by Aaron Beatty
For more than two decades, Kevin G. Coleman has been directing theatrical productions at Riggs Theatre 37, part of the Austen Riggs Center activities program, housed at the Lavender Door on Main Street in Stockbridge. He is also the director of education at Shakespeare and Company in Lenox, Massachusetts.
He comes to his role at Riggs Theatre 37 with a palpable enthusiasm and passion for theatre and for working with patients at Riggs that is at once striking and contagious. “It is just a really exciting adventure; I learn things every time” says Coleman of directing at Riggs Theatre 37. “Reading a play is one thing, but slowing it down and pulling it apart in the process of preparing a performance creates a space where a single word can turn the meaning and surprise you.”
Each spring for the past decade or so, Riggs Theatre 37 has staged a work by Shakespeare. Out of several options Coleman brought to the patients this year, the one chosen for production was The Merchant of Venice. Coleman acknowledges that this particular play “has a lot of charge” and is “a lightning rod” because of its perceived anti-Semitic content, but contends that the central themes of the play touch on universally human experiences including: the nature of agreements between people, the conflict between the spirit and the letter of law, reconciling outward appearances with internal realities and sorting out the meaning and expectations of vows.

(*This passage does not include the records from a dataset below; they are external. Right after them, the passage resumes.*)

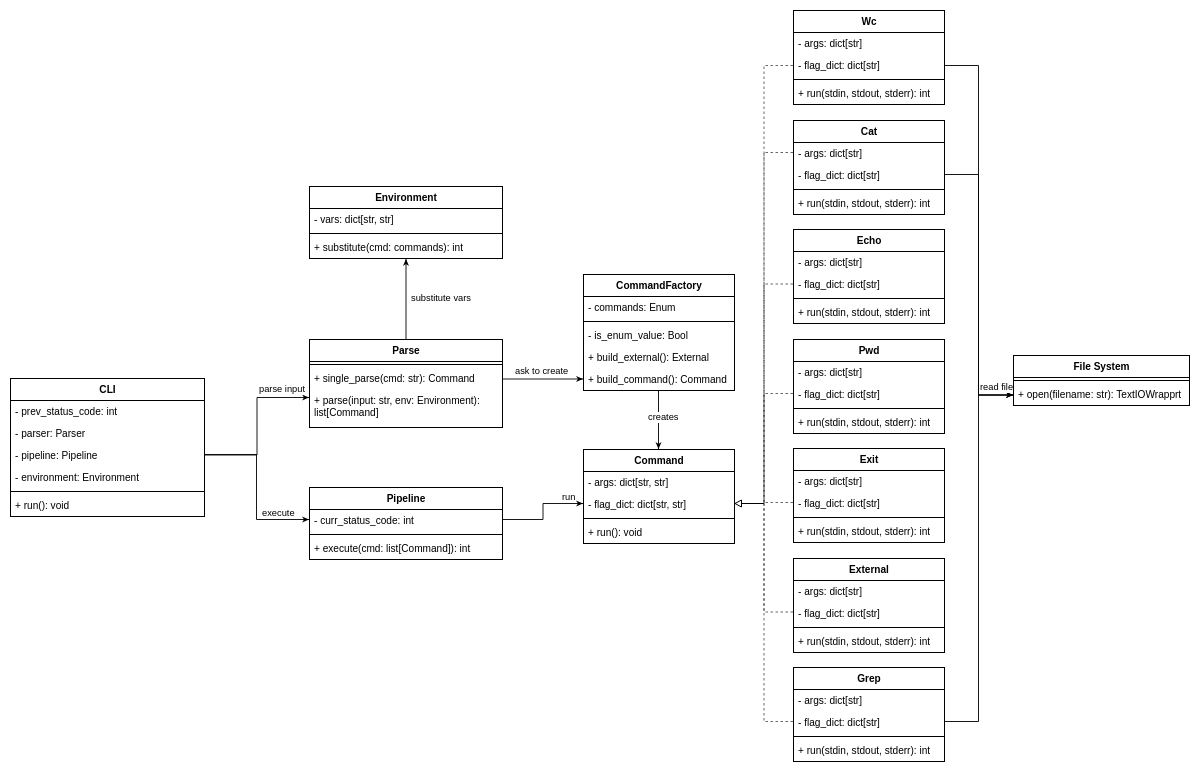
<!DOCTYPE html>
<html lang="en">
<head>
<meta charset="utf-8">
<title>Command line interpreter class diagram</title>
<style>
:root { --ink: #000; --paper: #fff; }
* { box-sizing: border-box; margin: 0; padding: 0; }
html, body { width: 1200px; height: 774px; overflow: hidden; background: var(--paper); }
.diagram {
  position: relative; width: 1200px; height: 774px; overflow: hidden;
  color: var(--ink); font-family: "Liberation Sans", Arial, sans-serif; font-size: 10.1px;
}
.edges { position: absolute; left: 0; top: 0; }
.edges path { fill: none; stroke: var(--ink); stroke-width: 0.9; }
.edges .realizes path { stroke-width: 0.6; stroke-dasharray: 2.5 2.5; }
.edges .head { fill: var(--ink); }
.edges .hollow { fill: var(--paper); stroke-width: 1; }

.class { border: 1px solid var(--ink); background: var(--paper); white-space: nowrap; }
.class h2 {
  height: 22px; line-height: 21px; font-size: 10.1px; font-weight: bold;
  text-align: center; border-bottom: 1px solid var(--ink);
}
.class ul { list-style: none; }
.class li { height: 22px; padding-left: 4px; line-height: 21px; }
.class li.wrapped { height: auto; padding-top: 5px; line-height: 12px; }
.attributes { padding-bottom: 2px; }
.methods { padding-top: 3px; border-top: 1px solid var(--ink); }

.node { position: absolute; }
.cli { left: 10px; top: 378px; width: 195px; height: 139px; }
.environment { left: 309px; top: 186px; width: 194px; height: 73px; }
.parse { left: 309px; top: 339px; width: 194px; height: 89px; }
.pipeline { left: 309px; top: 487px; width: 194px; height: 73px; }
.factory { left: 583px; top: 274px; width: 152px; height: 117px; }
.command { left: 583px; top: 449px; width: 152px; height: 95px; }
.file-system { left: 1013px; top: 355px; width: 177px; height: 51px; }

.command-list {
  position: absolute; left: 793px; top: 10px; width: 152px; height: 752px;
  display: flex; flex-direction: column; justify-content: space-between;
}
.command-list .class { height: 95px; }

.label {
  position: absolute; height: 11px; line-height: 11px; font-size: 9.3px;
  background: var(--paper); white-space: nowrap;
}
.label-substitute { left: 411px; top: 293px; }
.label-parse { left: 259px; top: 384px; }
.label-execute { left: 262px; top: 508px; }
.label-ask { left: 515px; top: 366px; }
.label-creates { left: 648px; top: 412px; }
.label-run { left: 562px; top: 492px; }
.label-read { left: 980px; top: 382px; }
</style>
</head>
<body>
<main class="diagram">
  <svg class="edges" width="1200" height="774" viewBox="0 0 1200 774" aria-hidden="true">
    <defs>
      <marker id="arrow" markerUnits="userSpaceOnUse" markerWidth="8" markerHeight="8" refX="7" refY="4" orient="auto">
        <polygon class="head" points="0,1 7,4 0,7 2,4"/>
      </marker>
    </defs>
    <g class="uses" marker-end="url(#arrow)">
      <path marker-end="url(#arrow)" d="M406 339V259"/>
      <path marker-end="url(#arrow)" d="M204 455H257V397.5H309"/>
      <path marker-end="url(#arrow)" d="M204 454.5H256.5V519.5H309"/>
      <path marker-end="url(#arrow)" d="M503 379H583"/>
      <path marker-end="url(#arrow)" d="M503 519.5H543V503.5H583"/>
      <path marker-end="url(#arrow)" d="M658.5 390V449"/>
    </g>
    <g class="reads">
      <path marker-end="url(#arrow)" d="M945 65.5H978.5V395H1013"/>
      <path marker-end="url(#arrow)" d="M945 174.5H978.5V395H1013"/>
      <path marker-end="url(#arrow)" d="M945 721.5H978.5V395H1013"/>
    </g>
    <g class="realizes">
      <path d="M793 65.5H764V503.5H742"/>
      <path d="M793 152.5H764V503.5H742"/>
      <path d="M793 284H764V503.5H742"/>
      <path d="M793 393.5H764V503.5H742"/>
      <path d="M793 502.5H764V503.5H742"/>
      <path d="M793 612H764V503.5H742"/>
      <path d="M793 721.5H764V503.5H742"/>
    </g>
    <path d="M764 503.5H742"/>
    <path class="hollow" d="M735 503.5L741.5 500V507Z"/>
  </svg>

  <section class="class node cli">
    <h2>CLI</h2>
    <ul class="attributes">
      <li>- prev_status_code: int</li>
      <li>- parser: Parser</li>
      <li>- pipeline: Pipeline</li>
      <li>- environment: Environment</li>
    </ul>
    <ul class="methods"><li>+ run(): void</li></ul>
  </section>

  <section class="class node environment">
    <h2>Environment</h2>
    <ul class="attributes"><li>- vars: dict[str, str]</li></ul>
    <ul class="methods"><li>+ substitute(cmd: commands): int</li></ul>
  </section>

  <section class="class node parse">
    <h2>Parse</h2>
    <ul class="attributes"></ul>
    <ul class="methods">
      <li>+ single_parse(cmd: str): Command</li>
      <li class="wrapped">+ parse(input: str, env: Environment):<br>list[Command]</li>
    </ul>
  </section>

  <section class="class node pipeline">
    <h2>Pipeline</h2>
    <ul class="attributes"><li>- curr_status_code: int</li></ul>
    <ul class="methods"><li>+ execute(cmd: list[Command]): int</li></ul>
  </section>

  <section class="class node factory">
    <h2>CommandFactory</h2>
    <ul class="attributes"><li>- commands: Enum</li></ul>
    <ul class="methods">
      <li>- is_enum_value: Bool</li>
      <li>+ build_external(): External</li>
      <li>+ build_command(): Command</li>
    </ul>
  </section>

  <section class="class node command">
    <h2>Command</h2>
    <ul class="attributes">
      <li>- args: dict[str, str]</li>
      <li>- flag_dict: dict[str, str]</li>
    </ul>
    <ul class="methods"><li>+ run(): void</li></ul>
  </section>

  <div class="command-list">
    <section class="class">
      <h2>Wc</h2>
      <ul class="attributes"><li>- args: dict[str]</li><li>- flag_dict: dict[str]</li></ul>
      <ul class="methods"><li>+ run(stdin, stdout, stderr): int</li></ul>
    </section>
    <section class="class">
      <h2>Cat</h2>
      <ul class="attributes"><li>- args: dict[str]</li><li>- flag_dict: dict[str]</li></ul>
      <ul class="methods"><li>+ run(stdin, stdout, stderr): int</li></ul>
    </section>
    <section class="class">
      <h2>Echo</h2>
      <ul class="attributes"><li>- args: dict[str]</li><li>- flag_dict: dict[str]</li></ul>
      <ul class="methods"><li>+ run(stdin, stdout, stderr): int</li></ul>
    </section>
    <section class="class">
      <h2>Pwd</h2>
      <ul class="attributes"><li>- args: dict[str]</li><li>- flag_dict: dict[str]</li></ul>
      <ul class="methods"><li>+ run(stdin, stdout, stderr): int</li></ul>
    </section>
    <section class="class">
      <h2>Exit</h2>
      <ul class="attributes"><li>- args: dict[str]</li><li>- flag_dict: dict[str]</li></ul>
      <ul class="methods"><li>+ run(stdin, stdout, stderr): int</li></ul>
    </section>
    <section class="class">
      <h2>External</h2>
      <ul class="attributes"><li>- args: dict[str]</li><li>- flag_dict: dict[str]</li></ul>
      <ul class="methods"><li>+ run(stdin, stdout, stderr): int</li></ul>
    </section>
    <section class="class">
      <h2>Grep</h2>
      <ul class="attributes"><li>- args: dict[str]</li><li>- flag_dict: dict[str]</li></ul>
      <ul class="methods"><li>+ run(stdin, stdout, stderr): int</li></ul>
    </section>
  </div>

  <section class="class node file-system">
    <h2>File System</h2>
    <ul class="attributes"></ul>
    <ul class="methods"><li>+ open(filename: str): TextIOWrapprt</li></ul>
  </section>

  <span class="label label-substitute">substitute vars</span>
  <span class="label label-parse">parse input</span>
  <span class="label label-execute">execute</span>
  <span class="label label-ask">ask to create</span>
  <span class="label label-creates">creates</span>
  <span class="label label-run">run</span>
  <span class="label label-read">read file</span>
</main>
</body>
</html>
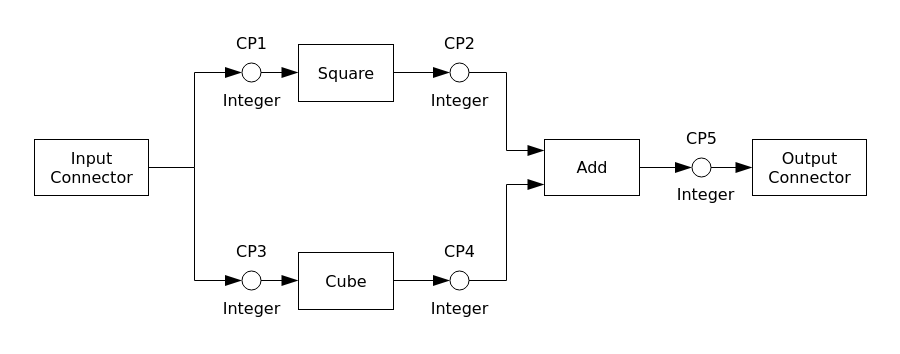
<!DOCTYPE html>
<html lang="en">
<head>
<meta charset="utf-8">
<title>Connector data flow</title>
<style>
  :root { --paper: #fff; --ink: #000; }
  * { box-sizing: border-box; }
  body { margin: 0; background: var(--paper); }
  .diagram {
    position: relative; width: 900px; height: 354px; overflow: hidden;
    background: var(--paper); color: var(--ink);
    font: 16px/19px "DejaVu Sans", sans-serif; text-align: center;
  }
  .wires { position: absolute; inset: 0; display: block; }
  .wire { fill: none; stroke: var(--ink); stroke-width: 1; }
  .port { fill: var(--paper); stroke: var(--ink); stroke-width: 1; }
  .node {
    position: absolute; display: flex; align-items: center; justify-content: center;
    width: 96px; height: 58px; border: 1px solid var(--ink); background: var(--paper);
  }
  .connector { width: 115px; }
  .input { left: 34px; top: 139px; height: 57px; }
  .square { left: 298px; top: 44px; }
  .cube { left: 298px; top: 252px; }
  .add { left: 544px; top: 139px; height: 57px; }
  .output { left: 752px; top: 139px; height: 57px; }
  .label { position: absolute; width: 81px; line-height: 20px; }
  .cp1 { left: 211px; top: 34px; }
  .cp2 { left: 419px; top: 34px; }
  .cp3 { left: 211px; top: 242px; }
  .cp4 { left: 419px; top: 242px; }
  .cp5 { left: 661px; top: 129px; }
  .type1 { left: 211px; top: 91px; }
  .type2 { left: 419px; top: 91px; }
  .type3 { left: 211px; top: 299px; }
  .type4 { left: 419px; top: 299px; }
  .type5 { left: 665px; top: 185px; }
</style>
</head>
<body>
<main class="diagram">
  <svg class="wires" width="900" height="354" viewBox="0 0 900 354" aria-hidden="true">
    <defs>
      <path id="arrowhead" d="M0 0L-17 -5.5V5.5Z" fill="var(--ink)"/>
    </defs>
    <g class="wire">
      <path d="M148 167.5H194.5V72.5H230"/>
      <path d="M194.5 167.5V280.5H230"/>
      <path d="M261 72.5H290M261 280.5H290"/>
      <path d="M393 72.5H440M393 280.5H440"/>
      <path d="M469 72.5H506.5V150.5H535"/>
      <path d="M469 280.5H506.5V184.5H535"/>
      <path d="M639 167.5H680M711 167.5H742"/>
    </g>
    <g>
      <use href="#arrowhead" x="242" y="72.5"/>
      <use href="#arrowhead" x="242" y="280.5"/>
      <use href="#arrowhead" x="298.5" y="72.5"/>
      <use href="#arrowhead" x="298.5" y="280.5"/>
      <use href="#arrowhead" x="450" y="72.5"/>
      <use href="#arrowhead" x="450" y="280.5"/>
      <use href="#arrowhead" x="544.5" y="150.5"/>
      <use href="#arrowhead" x="544.5" y="184.5"/>
      <use href="#arrowhead" x="692" y="167.5"/>
      <use href="#arrowhead" x="752.5" y="167.5"/>
    </g>
    <g class="port">
      <circle cx="251.5" cy="72.5" r="9.5"/>
      <circle cx="459.5" cy="72.5" r="9.5"/>
      <circle cx="251.5" cy="280.5" r="9.5"/>
      <circle cx="459.5" cy="280.5" r="9.5"/>
      <circle cx="701.5" cy="167.5" r="9.5"/>
    </g>
  </svg>

  <div class="node connector input">Input<br>Connector</div>
  <div class="node square">Square</div>
  <div class="node cube">Cube</div>
  <div class="node add">Add</div>
  <div class="node connector output">Output<br>Connector</div>

  <div class="label cp1">CP1</div>
  <div class="label type1">Integer</div>
  <div class="label cp2">CP2</div>
  <div class="label type2">Integer</div>
  <div class="label cp3">CP3</div>
  <div class="label type3">Integer</div>
  <div class="label cp4">CP4</div>
  <div class="label type4">Integer</div>
  <div class="label cp5">CP5</div>
  <div class="label type5">Integer</div>
</main>
</body>
</html>
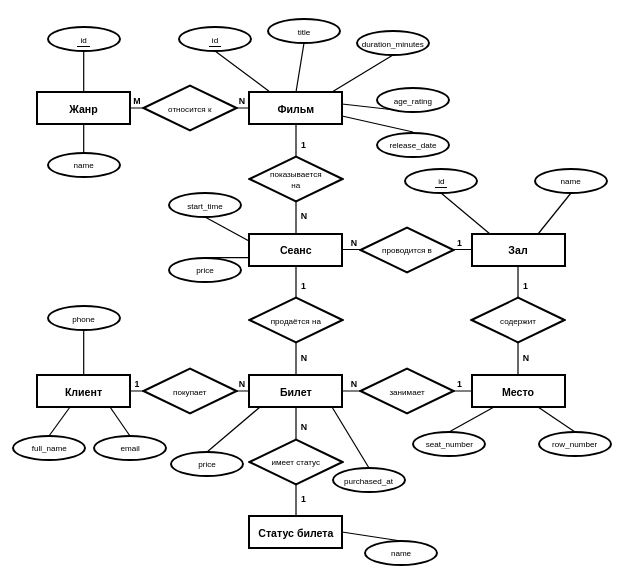
<!DOCTYPE html>
<html lang="ru">
<head>
<meta charset="utf-8">
<title>ER-диаграмма: продажа билетов</title>
<style>
:root { --ink: #000; --paper: #fff; }
* { box-sizing: border-box; }
html, body { margin: 0; overflow: hidden; background: var(--paper); }
.diagram {
  position: relative; width: 624px; height: 584px; overflow: hidden;
  background: var(--paper); color: var(--ink);
  font: 8.1px/11px "Liberation Sans", Arial, sans-serif;
}
.links { position: absolute; left: 0; top: 0; stroke: var(--ink); stroke-width: 1.2; }
/* --x and --y give the centre of every node */
.entity, .attribute, .relation, .count {
  position: absolute; display: flex; align-items: center; justify-content: center;
  width: var(--w); height: var(--h);
  left: calc(var(--x) * 1px - var(--w) / 2);
  top: calc(var(--y) * 1px - var(--h) / 2);
  text-align: center; white-space: nowrap;
}
.entity {
  --w: 95px; --h: 34px; padding-top: 2px;
  border: 2px solid var(--ink); background: var(--paper);
  font-size: 10.6px; font-weight: 700;
}
.attribute {
  --w: 74px; --h: 26px; padding-top: 2px;
  border: 2px solid var(--ink); border-radius: 50%; background: var(--paper);
}
.key { position: relative; padding: 0 3px; }
.key::after {
  content: ""; position: absolute; left: 0; right: 0; bottom: -1px;
  height: 1px; background: var(--ink);
}
.relation { --w: 96px; --h: 48px; }
.relation svg { position: absolute; left: 0; top: 0; fill: var(--paper); stroke: var(--ink); stroke-width: 2; }
.relation span { position: relative; top: 1px; }
.count { --w: 12px; --h: 12px; font-size: 8.8px; font-weight: 700; }
</style>
</head>
<body>
<main class="diagram">
  <svg class="links" width="624" height="584" viewBox="0 0 624 584" aria-hidden="true">
    <defs><polygon id="diamond" points="1.5,24 48,1.7 94.5,24 48,46.3"/></defs>
    <g class="relation-links">
      <line x1="84" y1="108" x2="296" y2="108"/>
      <line x1="296" y1="108" x2="296" y2="532"/>
      <line x1="296" y1="249.5" x2="518" y2="249.5"/>
      <line x1="518" y1="249" x2="518" y2="391"/>
      <line x1="84" y1="391" x2="518" y2="391"/>
    </g>
    <g class="attribute-links">
      <line x1="83.7" y1="51" x2="83.7" y2="153"/>
      <line x1="215" y1="51" x2="270" y2="92"/>
      <line x1="304" y1="43" x2="296" y2="92"/>
      <line x1="393" y1="55" x2="332" y2="92"/>
      <line x1="342" y1="104" x2="413" y2="112"/>
      <line x1="342" y1="116" x2="413" y2="132"/>
      <line x1="205" y1="217" x2="249" y2="241"/>
      <line x1="205" y1="257.7" x2="249" y2="257.7"/>
      <line x1="441" y1="193" x2="490" y2="234"/>
      <line x1="571" y1="193" x2="538" y2="234"/>
      <line x1="83.7" y1="330" x2="83.7" y2="375"/>
      <line x1="70" y1="407" x2="49" y2="436"/>
      <line x1="110" y1="407" x2="130" y2="436"/>
      <line x1="260" y1="407" x2="207" y2="452"/>
      <line x1="332" y1="407" x2="369" y2="468"/>
      <line x1="494" y1="407" x2="449" y2="432"/>
      <line x1="538" y1="407" x2="575" y2="432"/>
      <line x1="342" y1="532" x2="401" y2="541"/>
    </g>
  </svg>

  <!-- Жанр -->
  <div class="entity" style="--x:83.5;--y:108">Жанр</div>
  <div class="attribute" style="--x:83.6;--y:39.3"><span class="key">id</span></div>
  <div class="attribute" style="--x:83.6;--y:164.6">name</div>

  <!-- Фильм -->
  <div class="entity" style="--x:295.8;--y:108">Фильм</div>
  <div class="attribute" style="--x:215;--y:39.3"><span class="key">id</span></div>
  <div class="attribute" style="--x:304;--y:31.3">title</div>
  <div class="attribute" style="--x:392.8;--y:43.4">duration_minutes</div>
  <div class="attribute" style="--x:413;--y:100">age_rating</div>
  <div class="attribute" style="--x:413;--y:144.5">release_date</div>

  <!-- Сеанс -->
  <div class="entity" style="--x:295.8;--y:249.5">Сеанс</div>
  <div class="attribute" style="--x:205;--y:205">start_time</div>
  <div class="attribute" style="--x:205;--y:269.8">price</div>

  <!-- Зал -->
  <div class="entity" style="--x:518;--y:249.5">Зал</div>
  <div class="attribute" style="--x:441.3;--y:180.8"><span class="key">id</span></div>
  <div class="attribute" style="--x:570.6;--y:180.8">name</div>

  <!-- Клиент -->
  <div class="entity" style="--x:83.5;--y:391">Клиент</div>
  <div class="attribute" style="--x:83.6;--y:318.2">phone</div>
  <div class="attribute" style="--x:49.3;--y:447.6">full_name</div>
  <div class="attribute" style="--x:130.1;--y:447.6">email</div>

  <!-- Билет -->
  <div class="entity" style="--x:295.8;--y:391">Билет</div>
  <div class="attribute" style="--x:207;--y:463.7">price</div>
  <div class="attribute" style="--x:368.6;--y:480">purchased_at</div>

  <!-- Место -->
  <div class="entity" style="--x:518;--y:391">Место</div>
  <div class="attribute" style="--x:449.4;--y:443.5">seat_number</div>
  <div class="attribute" style="--x:574.6;--y:443.5">row_number</div>

  <!-- Статус билета -->
  <div class="entity" style="--x:295.8;--y:532.4">Статус билета</div>
  <div class="attribute" style="--x:401;--y:552.6">name</div>

  <!-- Связи -->
  <div class="relation" style="--x:189.8;--y:108"><svg width="96" height="48"><use href="#diamond"/></svg><span>относится к</span></div>
  <div class="relation" style="--x:295.8;--y:178.8"><svg width="96" height="48"><use href="#diamond"/></svg><span>показывается<br>на</span></div>
  <div class="relation" style="--x:407;--y:249.5"><svg width="96" height="48"><use href="#diamond"/></svg><span>проводится в</span></div>
  <div class="relation" style="--x:295.8;--y:320.2"><svg width="96" height="48"><use href="#diamond"/></svg><span>продаётся на</span></div>
  <div class="relation" style="--x:518;--y:320.2"><svg width="96" height="48"><use href="#diamond"/></svg><span>содержит</span></div>
  <div class="relation" style="--x:189.8;--y:391"><svg width="96" height="48"><use href="#diamond"/></svg><span>покупает</span></div>
  <div class="relation" style="--x:407;--y:391"><svg width="96" height="48"><use href="#diamond"/></svg><span>занимает</span></div>
  <div class="relation" style="--x:295.8;--y:461.7"><svg width="96" height="48"><use href="#diamond"/></svg><span>имеет статус</span></div>

  <!-- Кратность связей -->
  <div class="count" style="--x:137;--y:101">M</div>
  <div class="count" style="--x:242;--y:101">N</div>
  <div class="count" style="--x:303.5;--y:145">1</div>
  <div class="count" style="--x:304;--y:216">N</div>
  <div class="count" style="--x:354;--y:243">N</div>
  <div class="count" style="--x:459.5;--y:243">1</div>
  <div class="count" style="--x:303.5;--y:286">1</div>
  <div class="count" style="--x:304;--y:358">N</div>
  <div class="count" style="--x:525.5;--y:286">1</div>
  <div class="count" style="--x:526;--y:358">N</div>
  <div class="count" style="--x:137;--y:384">1</div>
  <div class="count" style="--x:242;--y:384">N</div>
  <div class="count" style="--x:354;--y:384">N</div>
  <div class="count" style="--x:459.5;--y:384">1</div>
  <div class="count" style="--x:304;--y:427">N</div>
  <div class="count" style="--x:303.5;--y:499">1</div>
</main>
</body>
</html>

Coleman directs a cast of both patients and community actors at Riggs Theatre 37 and speaks of the “wonderful” way in which the community actors and patient actors learn from each other; “community actors are often less inhibited and much freer to task risks in this environment, while the patient actors are immersed in an environment that lets them recognize and explore strengths they may not have known they had.” Over the course of 10 weeks the “very warm, supportive, playful and completely irreverent” rehearsal environment often elicits “some of the most funny and poignant moments,” relates Coleman. He continues, by noting this space creates a sense of community among all the players; “actors will come to a rehearsal just to watch their fellow actors work on a scene.”
Working in an environment deliberately separated from the intensive treatment atmosphere, patients take up the role of student when they participate in the activities program; like all aspects of the activities program, Riggs Theatre 37 is a space where patients can explore and develop their strengths.
This exploration and development of strengths will be on display nightly at 7:30pm from May 12-17 at Riggs Theatre 37. Tickets are $10 for younger patrons, $20 for older patrons and are available by calling the box office at  298.5519 x5606. Riggs Theatre 37 is located at 37 Main Street in Stockbridge, MA.